The downside of this is that Julia compiles a new version of your function for each value you pass, which produces highly optimized code for that value but has a lot of compiler overhead. It doesn’t really make sense to do this for something like gcd.

I hope it is clear that this is just fun and not something which should be really done like this (Val or Types doesn’t matter). It will get clunky really fast.

Isn’t Prolog or Erlang better suited for problems like this?

Another attempt in julia can be perhaps some kind of DSL (domain specific language) but I don’t know much about this.

Oh yes, I’m aware of that. I’m just kind of musing out loud. I’m thinking that the dispatcher is using some form of backtracking, which is the basis of the resolution logic in Prolog, and it struck me that that could make it possible to set up rulebases, or maybe even the high-performance pattern-matching of Mathematica.

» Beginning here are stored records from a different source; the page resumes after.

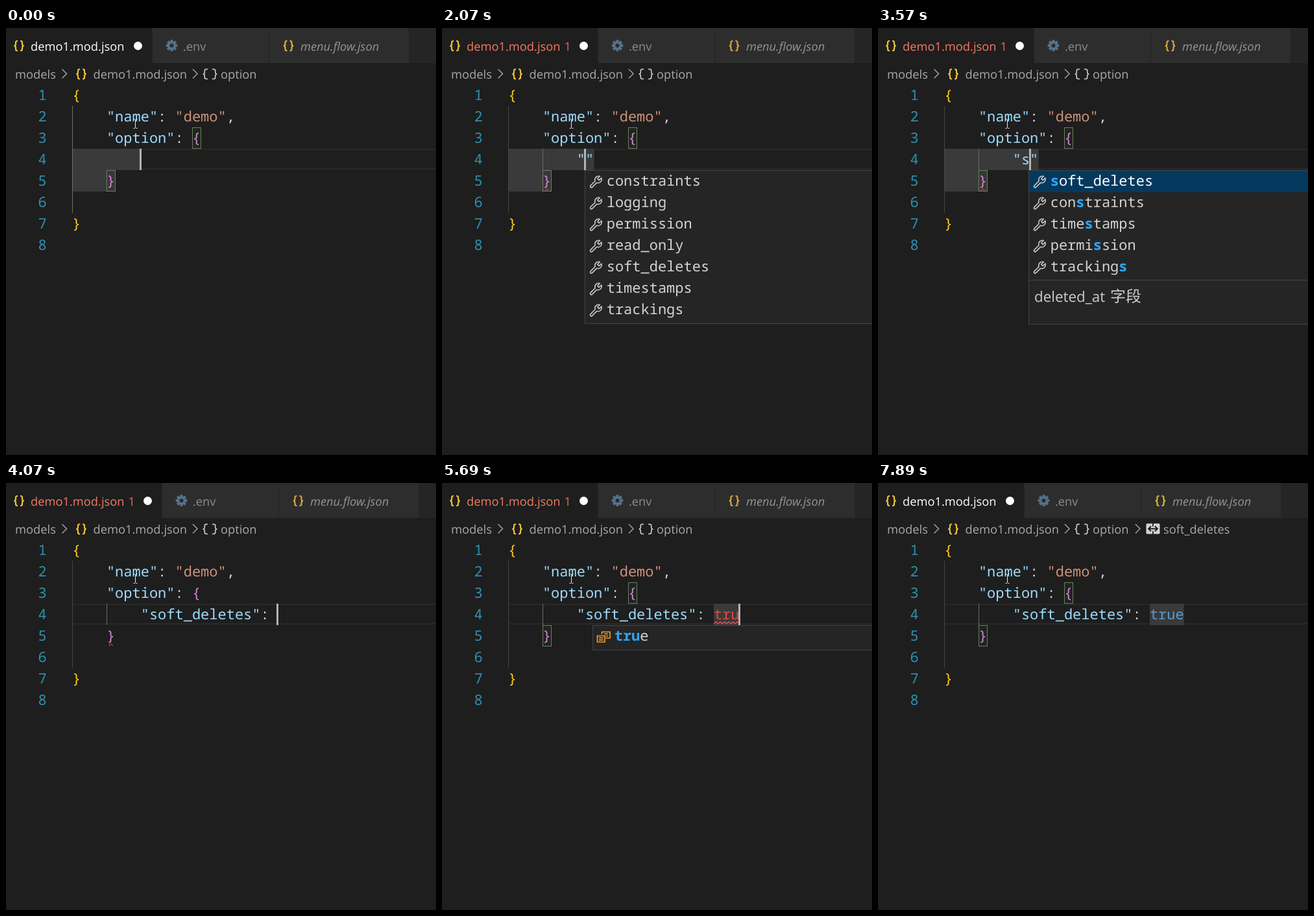
Write an HTML page that moves like this. It is 663 px wide and 658 px high and loops after 8000 ms.

```html
<!DOCTYPE html>
<html lang="en">
<head>
<meta charset="utf-8">
<title>Editor completion</title>
<style>
html, body { margin: 0; width: 100%; height: 100%; overflow: hidden; background: #1e1e1e; }
svg { display: block; width: 663px; height: 658px; }
text { white-space: pre; text-rendering: geometricPrecision; }
.code { font: 500 22px "Noto Sans Mono", monospace; }
.ui { font: 18.3px "Open Sans", "Noto Sans", sans-serif; }
.preview { font: italic 18.3px "Open Sans", "Noto Sans", sans-serif; }
.doc { font: 22.4px "Open Sans", "Noto Sans", sans-serif; }
.cjk { font: 24px "Noto Sans CJK SC", "Noto Sans CJK", sans-serif; }
</style>
</head>
<body>
<svg id="stage" viewBox="0 0 663 658"></svg>
<script>
const LOOP = 8000, CHAR = 13.2, LINE = 33;
const KEY = '#9cdcfe', STR = '#ce9178', PLAIN = '#d4d4d4', GOLD = '#ffcb12', PINK = '#da80d6';
const BLINKS = [570, 1070, 1570, 2070, 3070, 3570, 4670, 5090, 6090, 6390, 6890, 7390, 7890];
const WORDS = ['constraints', 'logging', 'permission', 'read_only', 'soft_deletes', 'timestamps', 'trackings'];
const S_WORDS = ['soft_deletes', 'constraints', 'timestamps', 'permission', 'trackings'];

const colX = c => 102.6 + CHAR * c;
const lineY = n => 87 + LINE * (n - 1);
const baseY = n => lineY(n) + 24.2;

const rect = (x, y, w, h, fill, extra = '') =>
  `<rect x="${x}" y="${y}" width="${w}" height="${h}" fill="${fill}" ${extra}/>`;
const path = (d, color, width = 1, extra = '') =>
  `<path d="${d}" fill="none" stroke="${color}" stroke-width="${width}" ${extra}/>`;
const text = (x, y, s, fill, cls = 'ui') =>
  `<text x="${x}" y="${y}" class="${cls}" fill="${fill}">${s}</text>`;
const at = (x, y, body) => `<g transform="translate(${x} ${y})">${body}</g>`;
const code = (col, line, s, fill) => text(colX(col) - .5, baseY(line), s, fill, 'code');

function braces(x, y, color, width = 2.2, gap = 0, arm = 0) {
  const d = `M${arm - 2}-7.5h${-.5 - arm}q-2.5 0-2.5 2.5v2q0 3-2.7 3q2.7 0 2.7 3v2q0 2.5 2.5 2.5h${.5 + arm}`;
  const half = path(d, color, width);
  return at(x - gap, y, half) + at(x + gap, y, `<g transform="scale(-1 1)">${half}</g>`);
}

function gear(x, y) {
  let teeth = '';
  for (let i = 0; i < 8; i++) teeth += rect(-2, -8.8, 4, 4, '#57728a', `transform="rotate(${i * 45})"`);
  return at(x, y, teeth + '<circle r="4.9" fill="none" stroke="#57728a" stroke-width="3.6"/>');
}

const chevron = x => path(`M${x} 63.5l7 7-7 7`, '#a0a0a0', 1.5);

const wrench = (x, y) => at(x, y, path(
  'M2 12.2L7.2 7C6.2 4 8.5.9 12.4 1.8L9.8 4.5 11.5 6.2 14.2 3.6C15.2 7.5 12 9.8 9 8.8L3.8 14A1.3 1.3 0 0 1 2 12.2Z',
  '#c5c5c5', 1.15, 'transform="scale(1.4)" stroke-linejoin="round"'));

const enumIcon = (x, y) => at(x, y, path(
  'M8.5 4.5V1H21V10.5H14.5M12 4H18M14.5 7.5H18M1.5 7H13V16.5H1.5ZM4 10.2H10.5M4 13.4H10.5', '#ee9d28', 1.7));

const boolIcon = rect(413.5, 62.5, 21, 16, '#d4d4d4', 'rx="1.5"') +
  path('M417 70.5H431M421 66.5L417 70.5 421 74.5M427 66.5L431 70.5 427 74.5M424 62V67M424 74V79', '#1e1e1e', 1.8);

function squiggle(x, w, y, color = '#f14c4c') {
  let d = `M${x} ${y}`;
  for (let i = 0; i < Math.round(w / 3.3); i++) d += `l3.3 ${i % 2 ? 3 : -3}`;
  return path(d, color, 1.4);
}

function tabs(error) {
  const dx = error ? 15 : 0, y = 35;
  let s = rect(0, 0, 663, 54, '#252526') + rect(0, 0, 225 + dx, 54, '#1e1e1e');
  s += rect(226 + dx, 0, 179, 54, '#2d2d2d') + rect(406 + dx, 0, 215, 54, '#2d2d2d');
  s += braces(20, 27.5, '#efc336') + text(38, y, 'demo1.mod.json', error ? '#f47a64' : '#fff');
  if (error) s += text(188.5, y, '1', '#dd6d58');
  s += `<circle cx="${203.5 + dx}" cy="27.5" r="6.5" fill="#fff"/>`;
  s += gear(255.5 + dx, 27) + text(273 + dx, y, '.env', '#8c8c8c');
  s += braces(435.5 + dx, 27.5, error ? '#d5a544' : '#d9b43a');
  return s + text(454 + dx, y, 'menu.flow.json', '#949494', 'preview');
}

function crumbs(deep) {
  const y = 78, gray = '#a9a9a9';
  let s = text(14, y, 'models', gray) + chevron(86.5);
  s += braces(116, 71, '#efc336') + text(134.5, y, 'demo1.mod.json', gray) + chevron(288);
  s += braces(314.5, 71, '#cfcfcf', 1.6, 3.2, 1.8) + text(331, y, 'option', gray);
  if (deep) s += chevron(397) + boolIcon + text(440, y, 'soft_deletes', gray);
  return s;
}

// Marks the first match of the typed part in bold blue.
const label = (word, typed) =>
  typed ? word.replace(typed, `<tspan fill="#2ba5f7" font-weight="700">${typed}</tspan>`) : word;

function popup(x, words, { typed = '', icon = wrench, selected = false, doc = '' } = {}) {
  const h = doc ? 237 : 5 + LINE * words.length;
  let s = rect(x, 219.5, 500, h, '#252526', 'stroke="#454545"');
  if (selected) s += rect(x + .5, 220, 500, LINE, '#04395e');
  words.forEach((w, i) => {
    const y = 220 + LINE * i;
    s += icon(x + 5.5, y + (icon === wrench ? 6 : 8.5));
    s += text(x + 33.2, y + 23.4, label(w, typed), selected && !i ? '#fff' : PLAIN, 'code');
  });
  if (doc) s += path(`M${x} 388.5H663`, '#454545') + doc;
  return s;
}

function suggestions(t) {
  if (t < 170) return '';
  if (t < 2570) return popup(220.5, WORDS);
  if (t < 4070) {
    const selected = t >= 3570;
    const doc = selected
      ? text(241, 422, 'deleted_at', '#ccc', 'doc') + text(358, 422, '字段', '#ccc', 'cjk') : '';
    return popup(232.5, S_WORDS, { typed: 's', selected, doc });
  }
  if (t < 4170 || t >= 7790) return '';
  if (t < 5290) return popup(232.5, ['false', 'true'], { icon: enumIcon });
  return popup(232.5, ['true'], { typed: typedValue(t), icon: enumIcon });
}

const typedValue = t => 'true'.slice(0, [5290, 5490, 5590, 6390].filter(k => t >= k).length);

function editor(t) {
  const value = typedValue(t), keyDone = t >= 4070, y = lineY(4);
  const draft = t < 70 ? '' : t < 2570 ? '""' : '"s"';
  const end = keyDone ? 24 + value.length : 8 + Math.max(0, draft.length - 1);
  let s = '';

  // Highlights, current line and indent guides
  s += path('M103 187H663M103 217H663', '#292929', 2);
  if (!keyDone) {
    s += rect(103, y, colX(8 + draft.length) - 103, LINE, '#3a3a3a');
    s += rect(103, y + LINE, 52, LINE, '#3a3a3a');
  } else if (value) {
    s += rect(419, y, CHAR * value.length, LINE, '#3a3a3a');
  } else if (t >= 4170) {
    s += rect(419.5, y, 2, LINE, '#474747');
  }
  s += path('M102.5 120V285', t < 70 ? '#707070' : '#454545');
  if (t >= 70) s += path('M155.5 186V219', '#666c62');
  if (t < 4070 || t >= 4170) {
    const box = 'stroke="#68805f"';
    s += rect(287.5, 153.5, 13, 32, '#1e261e', box) + rect(155.5, 219.5, 13, 32, keyDone ? '#1e261e' : '#343a34', box);
  }

  // Code
  for (let n = 1; n <= 8; n++) s += text(49.5, baseY(n), n, '#2b91af', 'code');
  s += code(0, 1, '{', GOLD) + code(0, 7, '}', GOLD);
  s += code(4, 2, '"name"', KEY) + code(10, 2, ':', PLAIN) + code(12, 2, '"demo"', STR) + code(18, 2, ',', PLAIN);
  s += code(4, 3, '"option"', KEY) + code(12, 3, ':', PLAIN) + code(14, 3, '{', PINK) + code(4, 5, '}', PINK);
  if (keyDone) {
    s += code(8, 4, '"soft_deletes"', KEY) + code(22, 4, ':', PLAIN);
    s += code(24, 4, value, value === 'true' ? '#569cd6' : '#e04848');
  } else {
    s += code(8, 4, draft, KEY);
  }

  // Problems and caret
  if (t >= 170 && t < 5290) s += squiggle(158.5, 6.6, 251, '#a04444');
  if (t >= 5290 && t < 6590) s += squiggle(419, t < 5690 ? 13 : 39, 217);
  if (BLINKS.filter(b => t >= b).length % 2 === 0) s += rect(Math.round(colX(end) - 2), y, 3, LINE, '#b4b5b3');
  return s;
}

const pointer = path('M196.5 140.5h2l1 1 1-1h2M199.5 141V154M196.5 154.5h2l1-1 1 1h2', '#e8e8e8');

const stage = document.getElementById('stage');
let start, shown;

function draw(t) {
  const s = tabs(t >= 170 && t < 6590) + crumbs(t >= 6790) + editor(t) + suggestions(t) + pointer;
  if (s !== shown) stage.innerHTML = shown = s;
}

function tick(now) {
  start ??= now;
  draw((now - start) % LOOP);
  requestAnimationFrame(tick);
}

draw(0);
requestAnimationFrame(tick);
</script>
</body>
</html>
```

As for whether it should be really done like this, I think that’s more a question of whether the idea fits the Julia compiler. If it does, that’d be an interesting new way of using it, but I must admit that converting every integer into a new type is probably not exactly what I had intended!